Blu-ray reissue: Woodfall-A Revolution in British Cinema [box set] ****

By Dennis Hartley

(Originally posted on Digby’s Hullabaloo on August 11, 2018)

https://i1.wp.com/s3.amazonaws.com/criterion-production/images/7464-dbe9239b65826baf8f5b16cf89ccd1d6/current_28734id_029_large.jpg?w=474&ssl=1Woodfall: a Revolution in British Cinema – BFI  [9 disc set; Region ‘B’]

In 1958, taking their cues from the Italian neo-realist movement and Cahiers du Cinema crowd, director Tony Richardson, writer John Osborne, and producer Harry Saltzman founded Woodfall Films, an indie production studio that aimed to shake up the staid UK movie industry by creating what would come to be known as the British New Wave. The studio’s oeuvre was initially pigeonholed as “angry young man” or “kitchen sink” films, but there was more diversity in style and content than that labeling would infer, as this 8-film collection demonstrates.

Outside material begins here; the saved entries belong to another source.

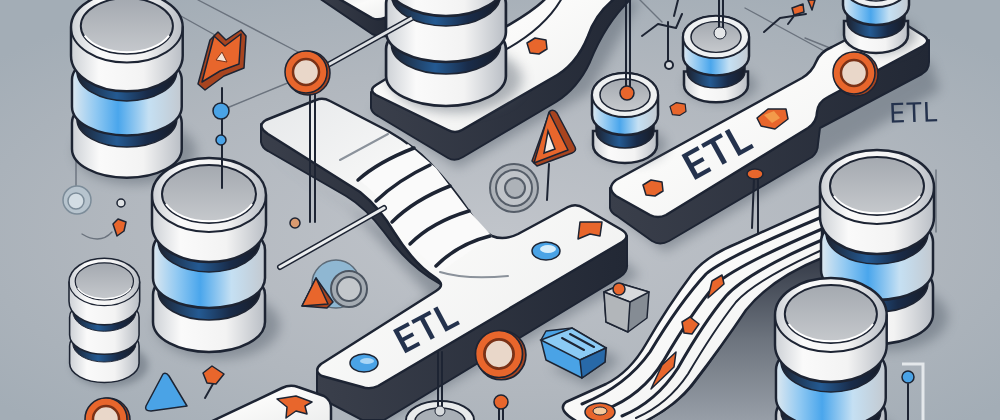
<!DOCTYPE html>
<html lang="en">
<head>
<meta charset="utf-8">
<title>ETL data pipeline illustration</title>
<style>
:root{--ink:#1d2433;--side:#2b303d;--paper:#f4f4f4;--shade:#cfd3d8;--orange:#e8662c;--rust:#a8441f;--blue:#4aa3e6;--navy:#24324d;--steel:#6b737e}
html,body{margin:0;width:1000px;height:420px;overflow:hidden}
svg{display:block}
.top{fill:url(#paper);stroke:var(--ink);stroke-width:2.5;stroke-linejoin:round}
.side{fill:url(#side);stroke:var(--ink);stroke-width:2;stroke-linejoin:round}
.disc{fill:url(#disc);stroke:var(--ink);stroke-width:2.5}
.lit{fill:url(#lit);stroke:var(--ink);stroke-width:2.5}
.gap{fill:url(#gap);stroke:var(--ink);stroke-width:1.5}
.line{fill:none;stroke:var(--ink);stroke-width:2;stroke-linecap:round;stroke-linejoin:round}
.thin{fill:none;stroke:var(--steel);stroke-width:1.4;stroke-linecap:round}
.orange{fill:var(--orange);stroke:var(--ink);stroke-width:1.5;stroke-linejoin:round}
.rust{fill:var(--rust);stroke:var(--ink);stroke-width:1.5;stroke-linejoin:round}
.blue{fill:var(--blue);stroke:var(--ink);stroke-width:1.5;stroke-linejoin:round}
.shadow{fill:#535d69;opacity:.45;filter:url(#soft)}
.label{font-family:"Inter","Open Sans",sans-serif;font-weight:600;fill:var(--navy);text-anchor:middle}
</style>
</head>
<body>
<svg width="1000" height="420" viewBox="0 0 1000 420" role="img" aria-label="Isometric databases joined by ETL walkways and ramps">
<defs>
  <radialGradient id="floor" cx=".5" cy=".55" r=".65"><stop offset="0" stop-color="#c0c4ca"/><stop offset=".6" stop-color="#b1b7be"/><stop offset="1" stop-color="#a3adb6"/></radialGradient>
  <linearGradient id="paper" x2="1" y2="1"><stop offset="0" stop-color="#e6e8ea"/><stop offset=".4" stop-color="#fbfbfa"/><stop offset="1" stop-color="#eceded"/></linearGradient>
  <linearGradient id="side" x2="1"><stop offset="0" stop-color="#3a3f4b"/><stop offset="1" stop-color="#222835"/></linearGradient>
  <linearGradient id="disc"><stop offset="0" stop-color="#cdd1d6"/><stop offset=".25" stop-color="#fafafa"/><stop offset=".65" stop-color="#f3f3f3"/><stop offset="1" stop-color="#b9bec5"/></linearGradient>
  <linearGradient id="lit"><stop offset="0" stop-color="#dde8f0"/><stop offset=".22" stop-color="#8fc8f2"/><stop offset=".42" stop-color="#4aa6ec"/><stop offset=".7" stop-color="#c5e0f3"/><stop offset="1" stop-color="#c3c9d0"/></linearGradient>
  <linearGradient id="gap"><stop offset="0" stop-color="#1c2230"/><stop offset=".4" stop-color="#245a92"/><stop offset=".7" stop-color="#192c4a"/><stop offset="1" stop-color="#181d29"/></linearGradient>
  <linearGradient id="well" x2="0" y2="1"><stop offset="0" stop-color="#a4a9b0"/><stop offset="1" stop-color="#c6c9cd"/></linearGradient>
  <linearGradient id="rampSide" x2="0" y2="1"><stop offset="0" stop-color="#343a47"/><stop offset=".5" stop-color="#6d747e"/><stop offset="1" stop-color="#989fa8"/></linearGradient>
  <filter id="soft" x="-30%" y="-30%" width="160%" height="160%"><feGaussianBlur stdDeviation="6"/></filter>
  <g id="lid">
    <path class="disc" d="M0 0A57 37 0 0 1 114 0V30A57 37 0 0 1 0 30Z"/>
    <path class="line" d="M0 0A57 37 0 0 0 114 0" stroke-width="1.5"/>
    <ellipse cx="57" cy="-1" rx="47" ry="29" fill="url(#well)" stroke="#1d2433" stroke-width="2"/>
    <path d="M14 9A47 29 0 0 0 100 9" fill="none" stroke="#fff" stroke-width="2"/>
  </g>
  <g id="database">
    <ellipse class="shadow" cx="66" cy="130" rx="62" ry="34"/>
    <path class="disc" d="M1 100A56 30 0 0 1 113 100V127A56 30 0 0 1 1 127Z"/>
    <path class="gap" d="M6 76H108V96A51 29 0 0 1 6 96Z"/>
    <path class="lit" d="M1 55A56 30 0 0 1 113 55V83A56 30 0 0 1 1 83Z"/>
    <path class="gap" d="M6 24H108V46A51 31 0 0 1 6 46Z"/>
    <use href="#lid"/>
  </g>
  <g id="plainDatabase">
    <ellipse class="shadow" cx="66" cy="130" rx="62" ry="34"/>
    <path class="disc" d="M1 100A56 30 0 0 1 113 100V127A56 30 0 0 1 1 127Z"/>
    <path class="gap" d="M6 76H108V96A51 29 0 0 1 6 96Z"/>
    <path class="disc" d="M1 55A56 30 0 0 1 113 55V83A56 30 0 0 1 1 83Z"/>
    <path class="gap" d="M6 24H108V46A51 31 0 0 1 6 46Z"/>
    <use href="#lid"/>
  </g>
  <g id="smallDatabase">
    <ellipse class="shadow" cx="38" cy="50" rx="36" ry="18"/>
    <path class="disc" d="M1 36H65V50A32 18 0 0 1 1 50Z"/>
    <path class="gap" d="M4 20H62V36A29 17 0 0 1 4 36Z"/>
    <path class="lit" d="M0 0A33 22 0 0 1 66 0V20A33 20 0 0 1 0 20Z"/>
    <ellipse cx="33" cy="0" rx="33" ry="22" fill="#eef0f1" stroke="#1d2433" stroke-width="2"/>
    <ellipse cx="33" cy="0" rx="25" ry="16" fill="url(#well)" stroke="#1d2433" stroke-width="1.5"/>
  </g>
  <g id="coin">
    <circle class="rust" cx="2" cy="1" r="22"/>
    <circle class="orange" r="21"/>
    <circle r="13" fill="#e9d7c9" stroke="#7a3217" stroke-width="2.5"/>
  </g>
  <path id="gem" class="orange" d="M-10-3L-2-8L9-6L10 3L2 8L-7 7Z"/>
</defs>

<rect width="1000" height="420" fill="url(#floor)"/>

<g id="floor-lines" class="thin">
  <path d="M152 0L242 50M198 0L298 52M222 110L290 82M640 0L662 22M745 8L826 52M805 38L835 50"/>
  <path d="M76 160V190M82 234Q100 245 112 232M936 170V232"/>
</g>

<g id="floor-shadows">
  <path class="shadow" d="M262 150L350 208L430 296L320 380L380 425L640 275L600 240L450 270Z"/>
  <path class="shadow" d="M612 210L665 252L940 90L930 60Z"/>
  <path class="shadow" d="M372 110L458 168L590 92L640 0H600Z"/>
  <path class="shadow" d="M640 420L700 380L780 330V420Z"/>
</g>

<g id="upper-walkway">
  <path class="side" d="M316-4L372 34Q384 40 394 32V8L350-4Z"/>
  <path class="top" d="M334-4L372 18Q380 22 392 14V-4Z"/>
  <path class="side" d="M371 92V108Q372 113 378 116L448 158Q455 162 463 157L556 102Q578 88 590 62Q606 22 632-2H600L500 80Z"/>
  <path class="top" d="M376 85L430 52L500 30Q536 10 548-4H618Q596 12 588 36Q576 66 552 78L462 130Q455 134 448 130L376 95Q368 90 376 85Z"/>
  <path class="line" d="M505 50Q545 28 562-2" stroke-width="1.3"/>
  <use href="#plainDatabase" transform="translate(385 -51) scale(1.07 1)"/>
  <use href="#gem" x="537" y="46"/>
</g>

<g id="stair-walkway">
  <path class="side" d="M261 124V142Q262 148 268 151L346 196Q366 208 384 232Q408 266 440 284L470 288L480 262Z"/>
  <path class="side" d="M317 372V392Q318 397 324 400L362 420H384L620 277Q628 272 627 264V236Z"/>
  <path class="top" d="M266 120L316 100Q323 97 330 101L388 131Q414 146 430 163Q452 186 468 210Q480 230 492 236Q504 241 518 234L568 207Q576 203 584 208L622 230Q631 236 622 242L378 386Q370 390 362 387L322 376Q313 371 321 364L436 291Q446 285 436 278Q414 264 394 232Q380 208 360 192L268 134Q256 126 266 120Z"/>
  <path d="M356 178L408 144L436 168L468 210L492 236L440 272Q414 252 394 222Q382 196 356 178Z" fill="#fafafa"/>
  <g class="line">
    <path d="M340 160L388 134" stroke="#8b929b"/>
    <path d="M358 180Q378 162 414 148" stroke-width="3.5"/>
    <path d="M376 201Q398 180 430 165" stroke-width="3.5"/>
    <path d="M392 222Q414 200 450 186" stroke-width="3.5"/>
    <path d="M410 244Q432 222 469 211" stroke-width="3.5"/>
    <path d="M436 266Q458 244 490 236" stroke-width="3.5"/>
    <path d="M440 272Q466 280 508 276" stroke="#8b929b"/>
  </g>
  <text class="label" font-size="36" transform="translate(432 339) rotate(-28)">ETL</text>
  <ellipse class="blue" cx="364" cy="363" rx="14" ry="9"/><ellipse cx="367" cy="361" rx="7" ry="3" fill="#a9d6f6"/>
  <ellipse class="blue" cx="546" cy="251" rx="14" ry="9"/><ellipse cx="548" cy="249" rx="8" ry="4" fill="#d6edfb"/>
  <path class="orange" d="M580 222L602 222L600 236L590 234L578 239Z"/>
</g>

<g id="right-walkway">
  <path class="side" d="M610 188V208Q611 213 617 216L652 241Q660 246 669 241L812 157Q818 152 818 144L820 128L922 74Q929 70 929 62V40Z"/>
  <path class="top" d="M616 180L802 78Q812 72 816 62Q820 52 832 47L884 20Q892 16 900 21L924 36Q931 41 923 46L828 97Q818 102 817 112Q817 122 808 128L666 215Q658 219 650 215L616 196Q606 188 616 180Z"/>
  <text class="label" font-size="39" transform="translate(724 164) rotate(-29)">ETL</text>
  <use href="#gem" x="653" y="188"/>
  <path class="orange" d="M757 118L768 109L786 109L788 119L775 129L761 126Z"/>
  <path d="M764 115L774 111L780 118L772 123Z" fill="#f39a4a"/>
  <use href="#smallDatabase" x="843" y="-15"/>
  <use href="#coin" x="854" y="73"/>
</g>
<text class="label" font-size="27" font-weight="400" transform="translate(914 122) rotate(-2)" style="font-weight:400">ETL</text>

<g id="right-ramp">
  <path fill="url(#rampSide)" stroke="#1d2433" stroke-width="2" d="M822 257Q770 276 744 310Q720 350 692 386Q676 406 644 422H782V330L826 300Z"/>
  <path class="top" d="M566 402L606 384Q630 372 646 344Q668 306 692 274Q706 256 738 243L822 205V258Q772 278 746 310Q722 346 694 382Q676 406 644 422H578Q556 410 566 402Z"/>
  <g class="line">
    <path d="M582 404Q626 386 650 352Q680 302 706 274Q724 258 822 217" stroke-width="3"/>
    <path d="M604 410Q642 396 664 360Q692 312 716 284Q736 266 822 229" stroke-width="3"/>
    <path d="M622 416Q656 402 678 368Q704 322 726 296Q748 272 822 240" stroke-width="3"/>
    <path d="M636 418Q668 404 688 374Q714 330 736 302Q756 280 822 250"/>
  </g>
  <path class="orange" d="M708 298L712 281L722 275L724 284Z"/>
  <path class="orange" d="M682 322L690 317L699 324L692 334L684 333Z"/>
  <path class="orange" d="M651 389L662 365L676 352L674 367Z"/>
  <ellipse class="orange" cx="600" cy="412" rx="15" ry="9"/><ellipse cx="600" cy="411" rx="7" ry="4" fill="#f7c99b" stroke="#1d2433"/>
</g>

<g id="lower-left-walkway">
  <path class="top" d="M206 424L282 388Q290 384 298 387L324 396Q331 400 331 408V424Z"/>
  <path class="orange" d="M277 399L296 396L312 402L305 406L307 414L296 411L286 418L287 407Z"/>
</g>

<g id="databases">
  <use href="#database" x="820" y="187"/>
  <use href="#database" transform="translate(775 315) scale(.98 1)"/>
  <use href="#database" transform="translate(71 27) scale(.98 .96)"/>
  <use href="#database" x="152" y="195"/>
  <use href="#plainDatabase" transform="translate(69 282) scale(.62 .64)"/>
  <use href="#smallDatabase" x="592" y="95"/>
  <use href="#smallDatabase" transform="translate(683 37) scale(1 .96)"/>
</g>

<g id="hanging-pins">
  <path class="line" d="M626 0V90M630 0V90M719 0V30M723 0V30" stroke-width="1.4"/>
  <circle class="orange" cx="627" cy="93" r="7"/>
  <circle cx="720" cy="33" r="6" fill="#e4e6e8" stroke="#1d2433"/>
  <path class="line" d="M668 22V62M642 36L658 24L676 28L682 14M678 0L674 16"/>
  <circle cx="669" cy="65" r="4" fill="#d9dcdf" stroke="#1d2433" stroke-width="2"/>
  <path class="line" d="M764 32L780 18L806 14M788 24L800 8"/>
  <path class="orange" d="M792 8L803 4L804 12L794 15Z"/>
  <path class="orange" d="M808 0H815L812 10Z"/>
  <use href="#gem" transform="translate(678 109) scale(.8)"/>
</g>

<g id="left-markers">
  <path class="rust" d="M198 84L210 40L218 32L226 40L241 30L246 36L244 68L224 76L205 90Z"/>
  <path class="orange" d="M202 82L214 36L225 46L241 34L239 64L220 71Z"/>
  <path d="M216 60L222 52L227 62Z" fill="#f6e3d5" stroke="#7a3217"/>
  <path class="line" d="M222 88V188" stroke-width="1.5"/>
  <circle class="blue" cx="221" cy="111" r="8"/><circle class="blue" cx="221" cy="140" r="5"/>
  <path class="line" d="M310 90V222M315 90V222" stroke-width="1.6"/>
  <path d="M326 66L412 18" stroke="#1d2433" stroke-width="6"/><path d="M326 66L412 18" stroke="#dfe2e5" stroke-width="3"/>
  <use href="#coin" x="306" y="72"/>
  <path d="M280 267L384 208" stroke="#1d2433" stroke-width="6" stroke-linecap="round"/><path d="M280 267L384 208" stroke="#eceeef" stroke-width="3" stroke-linecap="round"/>
  <circle cx="295" cy="223" r="5" fill="#d99a70" stroke="#1d2433" stroke-width="1.5"/>
  <g fill="#b7c4ce" stroke="#7c8c99" stroke-width="1.5"><circle cx="77" cy="200" r="14"/><circle cx="76" cy="201" r="8" fill="#d3dde4"/></g>
  <circle cx="121" cy="203" r="4" fill="#dfe2e4" stroke="#1d2433" stroke-width="1.5"/>
  <path class="orange" d="M113 224L118 219L126 222L124 231L117 236Z"/>
  <circle cx="336" cy="284" r="24" fill="#8fb7d2" stroke="#5d6b78" stroke-width="1.5"/>
  <circle cx="349" cy="289" r="18" fill="#a4abb2" stroke="#4c5561" stroke-width="2"/><circle cx="349" cy="289" r="12" fill="#c3c7cb" stroke="#4c5561" stroke-width="2"/>
  <path class="rust" d="M316 278L333 302L327 308L302 306Z"/><path class="orange" d="M316 278L328 304L302 306Z"/>
  <path class="blue" d="M163 374Q166 372 169 376L187 406L151 411Q144 411 146 406Z"/>
  <path class="line" d="M214 382L205 398" stroke-width="1.4"/>
  <path class="orange" d="M203 373L212 366L224 374L216 384L207 383Z"/>
  <use href="#coin" x="106" y="419"/>
</g>

<g id="centre-markers">
  <path class="rust" d="M550 111Q554 109 557 113L575 147Q577 151 572 153L537 166L532 161Z"/>
  <path class="orange" d="M549 112L568 150L534 163Z"/><path d="M548 131L555 149L544 153Z" fill="#f6eee7" stroke="#1d2433" stroke-width="1.5"/>
  <path class="line" d="M549 164L547 200" stroke-width="1.2"/>
  <g fill="#adb2b8" stroke="#555d68" stroke-width="2"><circle cx="514" cy="188" r="24"/><circle cx="514" cy="188" r="18" fill="#c0c4c9"/><circle cx="515" cy="188" r="10"/></g>
  <path class="line" d="M754 178L752 228M758 178V234" stroke-width="1.5"/>
  <ellipse class="orange" cx="755" cy="174" rx="8" ry="5"/>
  <g stroke="#1d2433" stroke-width="1.5" stroke-linejoin="round">
    <path d="M604 292L622 284L649 292L647 318L628 332L606 322Z" fill="#858c94"/><path d="M604 292L622 284L649 292L630 302Z" fill="#d8dadd"/><path d="M604 292L630 302L628 332L606 322Z" fill="#b2b6ba"/>
  </g>
  <circle class="orange" cx="619" cy="289" r="6"/>
  <path class="shadow" d="M550 368L590 386L620 360L604 350Z"/>
  <path class="blue" d="M541 340L546 331L572 328L606 348L605 362L582 378L546 360Z"/>
  <path d="M541 340L572 328L606 348L580 360Z" fill="#8bcaf4" stroke="#1d2433" stroke-width="1.5"/>
  <path d="M580 360L606 348L605 362L582 378Z" fill="#2869a8" stroke="#1d2433" stroke-width="1.5"/>
  <path class="line" d="M562 338L584 350M570 334L594 347" stroke-width="1.3"/>
  <use href="#coin" transform="translate(499 354) scale(1.12)"/>
  <path class="line" d="M499 408V420M503 408V420" stroke-width="1.3"/>
  <circle class="orange" cx="501" cy="402" r="7"/>
  <ellipse cx="440" cy="420" rx="34" ry="19" fill="#e9ebec" stroke="#1d2433" stroke-width="2"/><ellipse cx="440" cy="421" rx="25" ry="13" fill="#a9afb6" stroke="#1d2433" stroke-width="1.5"/>
  <path class="line" d="M438 352V408M442 352V408" stroke-width="1.2"/><circle cx="440" cy="411" r="5" fill="#d8dbde" stroke="#1d2433"/>
</g>

<g id="corner-marker">
  <path d="M902 364H923V420" fill="none" stroke="#e4e8eb" stroke-width="3"/>
  <path class="line" d="M908 384V420" stroke-width="1.5"/>
  <circle class="blue" cx="908" cy="377" r="6"/>
</g>
</svg>
</body>
</html>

This 9-disc set features 5 films directed by Richardson: Look Back in Anger (1959; ***½), The Entertainer (1960; ***), A Taste of Honey (1961; ****), The Loneliness of the Long-Distance Runner (1962; ****), and Tom Jones (1963; ****). That would make for a fabulous collection in and of itself; but also included are Karel Reisz’s Saturday Night and Sunday Morning (1960; ***½), Desmond Davis’ Girl with Green Eyes (1964; ***), and Richard Lester’s The Knack…and how to get it (1965; **½). This is also a showcase of breakthrough performances from the likes of Richard Burton, Albert Finney, Rita Tushingham, and Tom Courtenay.

There are over 20 hours of extras (in which I have made but a small dent so far) spread out over the 8 films plus a 9th disc dedicated solely to bonus material. In addition to new and archival interviews with filmmakers and actors, there is a treasure trove of rare shorts by Richardson, Reisz and others, plus an 80-page booklet with essays on all 8 films.

Picture and sound quality are excellent (many of the films are newly restored; Tom Jones looks particularly gorgeous) with one caveat: for whatever reasons, The Knack…and how to get it is glaringly unrestored. The transfer of the film is decent enough, but the print is a little rough in patches and the audio somewhat muffled (thankfully there is a subtitle option). It’s a minor hiccup in an otherwise stellar package. A film buff’s delight!

Leave a Reply

Your email address will not be published. Required fields are marked *